What you should do >> Please repeat the listing exactly, starting at its first line and stopping after the line that contains "text-shadow: 2px 0".

Given data >>
.....

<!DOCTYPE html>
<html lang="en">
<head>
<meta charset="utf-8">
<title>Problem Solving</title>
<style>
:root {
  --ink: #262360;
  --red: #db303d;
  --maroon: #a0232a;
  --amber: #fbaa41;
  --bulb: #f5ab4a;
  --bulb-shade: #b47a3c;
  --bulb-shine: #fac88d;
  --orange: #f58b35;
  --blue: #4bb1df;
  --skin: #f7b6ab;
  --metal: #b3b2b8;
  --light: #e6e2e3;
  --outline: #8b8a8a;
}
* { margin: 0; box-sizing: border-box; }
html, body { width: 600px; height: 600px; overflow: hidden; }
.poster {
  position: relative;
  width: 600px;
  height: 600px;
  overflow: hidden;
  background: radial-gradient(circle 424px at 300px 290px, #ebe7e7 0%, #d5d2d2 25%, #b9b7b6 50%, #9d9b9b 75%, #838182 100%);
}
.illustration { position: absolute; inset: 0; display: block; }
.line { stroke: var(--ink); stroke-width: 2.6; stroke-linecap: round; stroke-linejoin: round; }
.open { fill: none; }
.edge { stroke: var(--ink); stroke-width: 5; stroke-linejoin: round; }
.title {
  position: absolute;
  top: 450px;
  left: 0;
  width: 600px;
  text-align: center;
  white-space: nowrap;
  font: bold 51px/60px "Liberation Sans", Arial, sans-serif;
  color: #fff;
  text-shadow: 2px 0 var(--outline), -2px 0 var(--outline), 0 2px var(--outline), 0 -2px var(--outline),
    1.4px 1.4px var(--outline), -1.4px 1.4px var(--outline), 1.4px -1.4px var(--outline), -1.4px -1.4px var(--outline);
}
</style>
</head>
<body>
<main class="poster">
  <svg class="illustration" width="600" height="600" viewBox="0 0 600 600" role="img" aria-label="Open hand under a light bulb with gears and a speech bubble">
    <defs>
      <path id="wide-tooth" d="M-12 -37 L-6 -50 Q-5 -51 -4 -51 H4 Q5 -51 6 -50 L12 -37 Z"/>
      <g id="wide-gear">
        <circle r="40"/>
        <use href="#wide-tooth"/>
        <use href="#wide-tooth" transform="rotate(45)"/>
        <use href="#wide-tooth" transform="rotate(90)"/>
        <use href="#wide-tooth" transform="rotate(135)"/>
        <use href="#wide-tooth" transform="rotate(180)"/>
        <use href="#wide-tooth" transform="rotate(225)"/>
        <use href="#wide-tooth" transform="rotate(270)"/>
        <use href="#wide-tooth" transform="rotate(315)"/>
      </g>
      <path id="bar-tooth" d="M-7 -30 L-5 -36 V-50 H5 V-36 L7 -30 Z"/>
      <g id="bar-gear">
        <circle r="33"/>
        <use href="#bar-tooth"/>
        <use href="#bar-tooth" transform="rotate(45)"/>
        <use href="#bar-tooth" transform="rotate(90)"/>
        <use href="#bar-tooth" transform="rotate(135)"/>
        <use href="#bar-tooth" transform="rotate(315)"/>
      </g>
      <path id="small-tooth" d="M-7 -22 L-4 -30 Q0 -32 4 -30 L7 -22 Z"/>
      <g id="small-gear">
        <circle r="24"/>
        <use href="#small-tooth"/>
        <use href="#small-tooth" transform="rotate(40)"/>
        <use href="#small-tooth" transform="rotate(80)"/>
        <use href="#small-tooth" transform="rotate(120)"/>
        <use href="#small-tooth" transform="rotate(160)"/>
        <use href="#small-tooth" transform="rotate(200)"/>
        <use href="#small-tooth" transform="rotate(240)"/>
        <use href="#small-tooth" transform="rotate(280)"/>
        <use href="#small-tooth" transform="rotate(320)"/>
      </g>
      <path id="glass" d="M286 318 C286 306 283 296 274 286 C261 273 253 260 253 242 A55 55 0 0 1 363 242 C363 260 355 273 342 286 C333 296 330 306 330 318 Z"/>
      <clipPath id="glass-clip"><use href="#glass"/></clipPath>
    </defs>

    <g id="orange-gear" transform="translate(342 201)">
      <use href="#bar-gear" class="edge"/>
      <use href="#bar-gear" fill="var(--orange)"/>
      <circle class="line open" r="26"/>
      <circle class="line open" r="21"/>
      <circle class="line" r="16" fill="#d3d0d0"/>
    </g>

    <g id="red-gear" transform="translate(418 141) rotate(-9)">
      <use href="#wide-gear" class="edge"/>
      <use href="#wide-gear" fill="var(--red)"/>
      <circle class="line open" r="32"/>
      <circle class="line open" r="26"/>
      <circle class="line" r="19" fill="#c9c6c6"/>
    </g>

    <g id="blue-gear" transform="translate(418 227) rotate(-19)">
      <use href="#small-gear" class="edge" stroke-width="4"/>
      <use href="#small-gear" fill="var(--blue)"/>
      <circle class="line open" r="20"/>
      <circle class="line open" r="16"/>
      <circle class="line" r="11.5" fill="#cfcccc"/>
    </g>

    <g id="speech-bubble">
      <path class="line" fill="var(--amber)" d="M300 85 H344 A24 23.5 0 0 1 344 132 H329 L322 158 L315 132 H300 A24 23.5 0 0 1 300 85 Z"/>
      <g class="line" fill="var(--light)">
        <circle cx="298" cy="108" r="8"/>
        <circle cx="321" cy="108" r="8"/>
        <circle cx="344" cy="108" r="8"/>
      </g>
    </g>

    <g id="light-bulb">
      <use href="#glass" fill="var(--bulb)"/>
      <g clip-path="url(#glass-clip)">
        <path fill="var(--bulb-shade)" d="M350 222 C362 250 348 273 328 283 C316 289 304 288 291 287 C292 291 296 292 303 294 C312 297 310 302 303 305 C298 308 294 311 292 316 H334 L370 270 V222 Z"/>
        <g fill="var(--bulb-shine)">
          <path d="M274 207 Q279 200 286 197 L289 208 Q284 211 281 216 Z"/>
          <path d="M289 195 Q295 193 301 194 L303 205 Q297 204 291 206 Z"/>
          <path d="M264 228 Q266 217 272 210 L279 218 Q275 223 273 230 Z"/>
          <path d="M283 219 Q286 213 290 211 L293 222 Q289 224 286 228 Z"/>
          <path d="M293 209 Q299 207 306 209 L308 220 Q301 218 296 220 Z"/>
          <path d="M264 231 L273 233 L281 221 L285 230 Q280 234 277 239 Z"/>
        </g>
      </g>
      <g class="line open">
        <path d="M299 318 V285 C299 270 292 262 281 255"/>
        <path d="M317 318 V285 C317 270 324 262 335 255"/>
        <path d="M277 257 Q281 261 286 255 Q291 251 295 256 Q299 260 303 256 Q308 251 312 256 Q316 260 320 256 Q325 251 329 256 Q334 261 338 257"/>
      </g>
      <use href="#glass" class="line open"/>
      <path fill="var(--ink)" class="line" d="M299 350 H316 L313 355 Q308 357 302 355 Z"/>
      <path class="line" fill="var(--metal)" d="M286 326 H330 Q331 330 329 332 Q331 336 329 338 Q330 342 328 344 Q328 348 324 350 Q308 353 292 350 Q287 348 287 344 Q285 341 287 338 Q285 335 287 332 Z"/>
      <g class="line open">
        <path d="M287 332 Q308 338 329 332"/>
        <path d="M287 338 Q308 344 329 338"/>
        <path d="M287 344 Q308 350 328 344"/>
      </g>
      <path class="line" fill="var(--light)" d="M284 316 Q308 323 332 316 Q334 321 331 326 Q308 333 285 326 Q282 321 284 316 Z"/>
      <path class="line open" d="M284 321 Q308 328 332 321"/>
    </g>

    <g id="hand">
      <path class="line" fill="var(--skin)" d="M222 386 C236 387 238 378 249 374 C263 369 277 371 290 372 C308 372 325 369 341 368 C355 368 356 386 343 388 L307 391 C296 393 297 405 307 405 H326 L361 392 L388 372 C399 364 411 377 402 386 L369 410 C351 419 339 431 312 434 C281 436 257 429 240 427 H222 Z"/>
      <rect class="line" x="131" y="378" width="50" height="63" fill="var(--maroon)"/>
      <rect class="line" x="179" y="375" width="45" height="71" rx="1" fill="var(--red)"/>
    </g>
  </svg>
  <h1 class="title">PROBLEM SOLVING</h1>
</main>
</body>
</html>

.....

Answer to this task >>
<!DOCTYPE html>
<html lang="en">
<head>
<meta charset="utf-8">
<title>Problem Solving</title>
<style>
:root {
  --ink: #262360;
  --red: #db303d;
  --maroon: #a0232a;
  --amber: #fbaa41;
  --bulb: #f5ab4a;
  --bulb-shade: #b47a3c;
  --bulb-shine: #fac88d;
  --orange: #f58b35;
  --blue: #4bb1df;
  --skin: #f7b6ab;
  --metal: #b3b2b8;
  --light: #e6e2e3;
  --outline: #8b8a8a;
}
* { margin: 0; box-sizing: border-box; }
html, body { width: 600px; height: 600px; overflow: hidden; }
.poster {
  position: relative;
  width: 600px;
  height: 600px;
  overflow: hidden;
  background: radial-gradient(circle 424px at 300px 290px, #ebe7e7 0%, #d5d2d2 25%, #b9b7b6 50%, #9d9b9b 75%, #838182 100%);
}
.illustration { position: absolute; inset: 0; display: block; }
.line { stroke: var(--ink); stroke-width: 2.6; stroke-linecap: round; stroke-linejoin: round; }
.open { fill: none; }
.edge { stroke: var(--ink); stroke-width: 5; stroke-linejoin: round; }
.title {
  position: absolute;
  top: 450px;
  left: 0;
  width: 600px;
  text-align: center;
  white-space: nowrap;
  font: bold 51px/60px "Liberation Sans", Arial, sans-serif;
  color: #fff;
  text-shadow: 2px 0 var(--outline), -2px 0 var(--outline), 0 2px var(--outline), 0 -2px var(--outline),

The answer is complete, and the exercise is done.